• _SOURCE MATERIAL_:
-- Opening Marker --
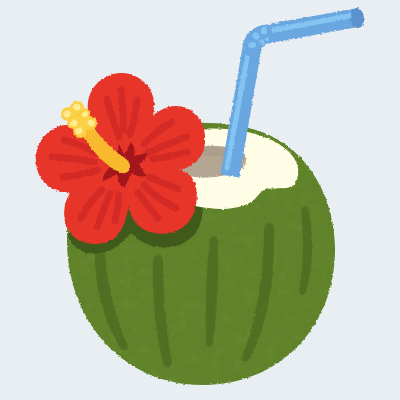
<!DOCTYPE html>
<html lang="en">
<head>
<meta charset="utf-8">
<title>Coconut drink with hibiscus</title>
<style>
:root {
  --sky: #e8eef2;
  --husk: #5f8229;
  --husk-dark: #4b6a20;
  --husk-shadow: #3f5a1c;
  --flesh: #fffde6;
  --hollow: #b5a593;
  --hollow-dark: #a39380;
  --straw: #6ba6df;
  --straw-light: #84c4f2;
  --straw-dark: #5a92d0;
  --petal: #e8352b;
  --petal-vein: #d42a26;
  --heart: #a3121a;
  --stamen: #f9b92f;
  --pollen: #fbd043;
  --pollen-light: #fdeb96;
}
html, body { margin: 0; height: 100%; overflow: hidden; background: var(--sky); }
.canvas { display: block; width: 400px; height: 400px; background: var(--sky); }
.husk { fill: var(--husk); }
.husk-ridges { fill: var(--husk-dark); opacity: .75; }
.flower-shadow { fill: var(--husk-shadow); }
.flesh { fill: var(--flesh); }
.hollow { fill: var(--hollow); }
.hollow-shade { fill: var(--hollow-dark); }
.straw { fill: none; stroke: var(--straw); stroke-width: 19; stroke-linejoin: round; }
.straw-light { fill: none; stroke: var(--straw-light); stroke-width: 5; stroke-linecap: round; }
.straw-dark { fill: var(--straw-dark); }
.bend-dots { fill: var(--straw-light); }
.petals { fill: var(--petal); }
.veins { fill: none; stroke: var(--petal-vein); stroke-width: 7; stroke-linecap: round; }
.heart { fill: var(--heart); }
.stamen { fill: var(--stamen); }
.pollen { fill: var(--pollen); }
.pollen-light { fill: var(--pollen-light); }
</style>
</head>
<body>
<svg class="canvas" viewBox="0 0 400 400" role="img" aria-label="Green coconut drink with a blue straw and a red hibiscus flower">
  <defs>
    <filter id="rough-edge" x="-5%" y="-5%" width="110%" height="110%">
      <feTurbulence type="fractalNoise" baseFrequency="0.35" numOctaves="2" seed="4" result="grain"/>
      <feDisplacementMap in="SourceGraphic" in2="grain" scale="3" xChannelSelector="R" yChannelSelector="G"/>
    </filter>
    <filter id="paper" x="0" y="0" width="100%" height="100%">
      <feTurbulence type="fractalNoise" baseFrequency="0.09" numOctaves="4" seed="9"/>
      <feColorMatrix type="matrix" values="0 0 0 0 .2  0 0 0 0 .32  0 0 0 0 .06  0 0 0 1.6 -.68"/>
      <feComposite in2="SourceGraphic" operator="in"/>
    </filter>
    <path id="husk-shape" d="M67 240C67 180 100 132 160 126C190 121 232 121 262 132C310 150 335 200 335 249C335 329 278 385 203 385C124 385 67 322 67 240Z"/>
  </defs>

  <g id="coconut" filter="url(#rough-edge)">
    <use href="#husk-shape" class="husk"/>
    <use href="#husk-shape" filter="url(#paper)" opacity=".35"/>
    <g class="husk-ridges">
      <path d="M95 250C99 246 103 247 105 252C107 285 115 318 128 347C127 352 123 352 120 347C104 321 94 285 95 250Z"/>
      <path d="M153 258C157 252 162 254 163 260C163 296 166 330 172 363C170 369 165 368 163 363C155 330 152 295 153 258Z"/>
      <path d="M210 239C213 234 217 236 218 241C219 276 217 311 213 344C211 348 207 347 206 342C205 307 206 272 210 239Z"/>
      <path d="M264 227C268 220 274 222 274 229C275 278 268 325 250 358C247 363 240 363 242 357C257 319 264 274 264 227Z"/>
      <path d="M301 209C304 203 308 205 309 211C314 240 313 268 306 293C304 296 299 295 299 290C304 263 304 236 301 209Z"/>
    </g>
    <path class="flower-shadow" d="M68 236C74 255 99 259 118 246C124 240 128 236 132 233C148 254 193 255 202 218C204 203 200 192 190 188L80 200Z"/>
    <path class="flesh" d="M160 136C205 123 253 128 279 144C299 157 302 172 295 184C286 193 270 183 259 194C248 211 221 211 195 206L165 190Z"/>
    <path class="hollow" d="M180 152C199 143 232 144 244 154C251 167 238 174 221 176C203 179 188 178 174 170Z"/>
    <path class="hollow-shade" d="M196 148C220 144 246 153 246 160C234 155 217 158 195 155Z" opacity=".45"/>
  </g>

  <g id="straw" filter="url(#rough-edge)">
    <path class="straw" d="M230 176L252 48Q254 36 267 34L355 18"/>
    <ellipse class="straw-dark" cx="357" cy="18" rx="7" ry="10" transform="rotate(-8 357 18)"/>
    <path class="straw-light" d="M227 168L247 58M274 30L349 16"/>
    <g class="bend-dots">
      <ellipse cx="252" cy="45" rx="4" ry="3"/>
      <ellipse cx="256" cy="36" rx="4" ry="3" transform="rotate(45 256 36)"/>
      <ellipse cx="264" cy="31" rx="3" ry="4"/>
      <circle cx="262" cy="42" r="2.5"/>
      <circle cx="267" cy="39" r="2"/>
    </g>
  </g>

  <g id="hibiscus" filter="url(#rough-edge)">
    <g class="petals">
      <path d="M122 168C104 143 85 122 88 102C91 83 107 73 122 73C143 74 156 91 154 108C153 128 139 148 122 168Z"/>
      <path d="M122 168C129 140 144 116 168 107C187 102 204 115 205 137C206 159 191 170 174 170Z"/>
      <path d="M120 160C146 166 176 163 190 175C201 188 198 213 186 225C169 239 144 235 134 221C126 205 123 184 120 160Z"/>
      <path d="M128 164C132 190 130 222 116 237C100 250 73 244 66 226C60 205 69 187 86 180Z"/>
      <path d="M130 174C108 190 78 198 58 191C42 187 34 170 36 154C40 135 55 123 73 125C95 128 116 147 130 174Z"/>
      <path d="M92 138L143 130L170 160L150 190L110 203L85 180Z"/>
    </g>
    <g class="veins">
      <path d="M107 99Q112 120 119 137M121 90Q124 112 123 130M137 100Q135 118 130 134"/>
      <path d="M172 122Q155 132 144 144M186 137Q164 145 148 153M187 152Q167 158 153 159"/>
      <path d="M178 189Q162 182 149 177M176 208Q156 198 144 185M158 218Q146 204 138 192"/>
      <path d="M81 218Q90 201 102 190M97 227Q103 211 110 194M115 221Q118 207 119 195"/>
      <path d="M64 140Q82 145 96 153M52 157Q74 158 94 162M63 177Q81 175 98 170"/>
    </g>
    <path class="heart" d="M119 144L124 155Q128 148 131 142Q136 149 134 156L147 153Q147 160 139 164L146 176Q139 178 132 173L124 188Q117 182 117 174L103 181Q103 173 110 167L101 158Q107 153 115 157Z"/>
    <path class="stamen" d="M72 116L82 109C93 130 107 146 125 158C134 165 130 175 121 173C101 164 85 143 72 116Z"/>
    <g class="pollen">
      <circle cx="68" cy="114" r="7"/>
      <circle cx="77" cy="108" r="7"/>
      <circle cx="84" cy="114" r="6"/>
      <circle cx="74" cy="122" r="7"/>
      <circle cx="90" cy="123" r="7"/>
      <circle cx="80" cy="131" r="7"/>
      <circle cx="83" cy="122" r="7"/>
    </g>
    <g class="pollen-light">
      <circle cx="67" cy="114" r="3.5"/>
      <circle cx="77" cy="107" r="3.5"/>
      <circle cx="85" cy="114" r="3"/>
      <circle cx="74" cy="123" r="3.5"/>
      <circle cx="91" cy="123" r="3.5"/>
      <circle cx="79" cy="131" r="3.5"/>
    </g>
  </g>
</svg>
</body>
</html>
-- Closing Marker --
• _ASSIGNED TASK_: Filter the entries and keep only the lines holding "dark".

• _OUTPUT FOR THIS EXERCISE_:
  --husk-dark: #4b6a20;
  --hollow-dark: #a39380;
  --straw-dark: #5a92d0;
.husk-ridges { fill: var(--husk-dark); opacity: .75; }
.hollow-shade { fill: var(--hollow-dark); }
.straw-dark { fill: var(--straw-dark); }
    <ellipse class="straw-dark" cx="357" cy="18" rx="7" ry="10" transform="rotate(-8 357 18)"/>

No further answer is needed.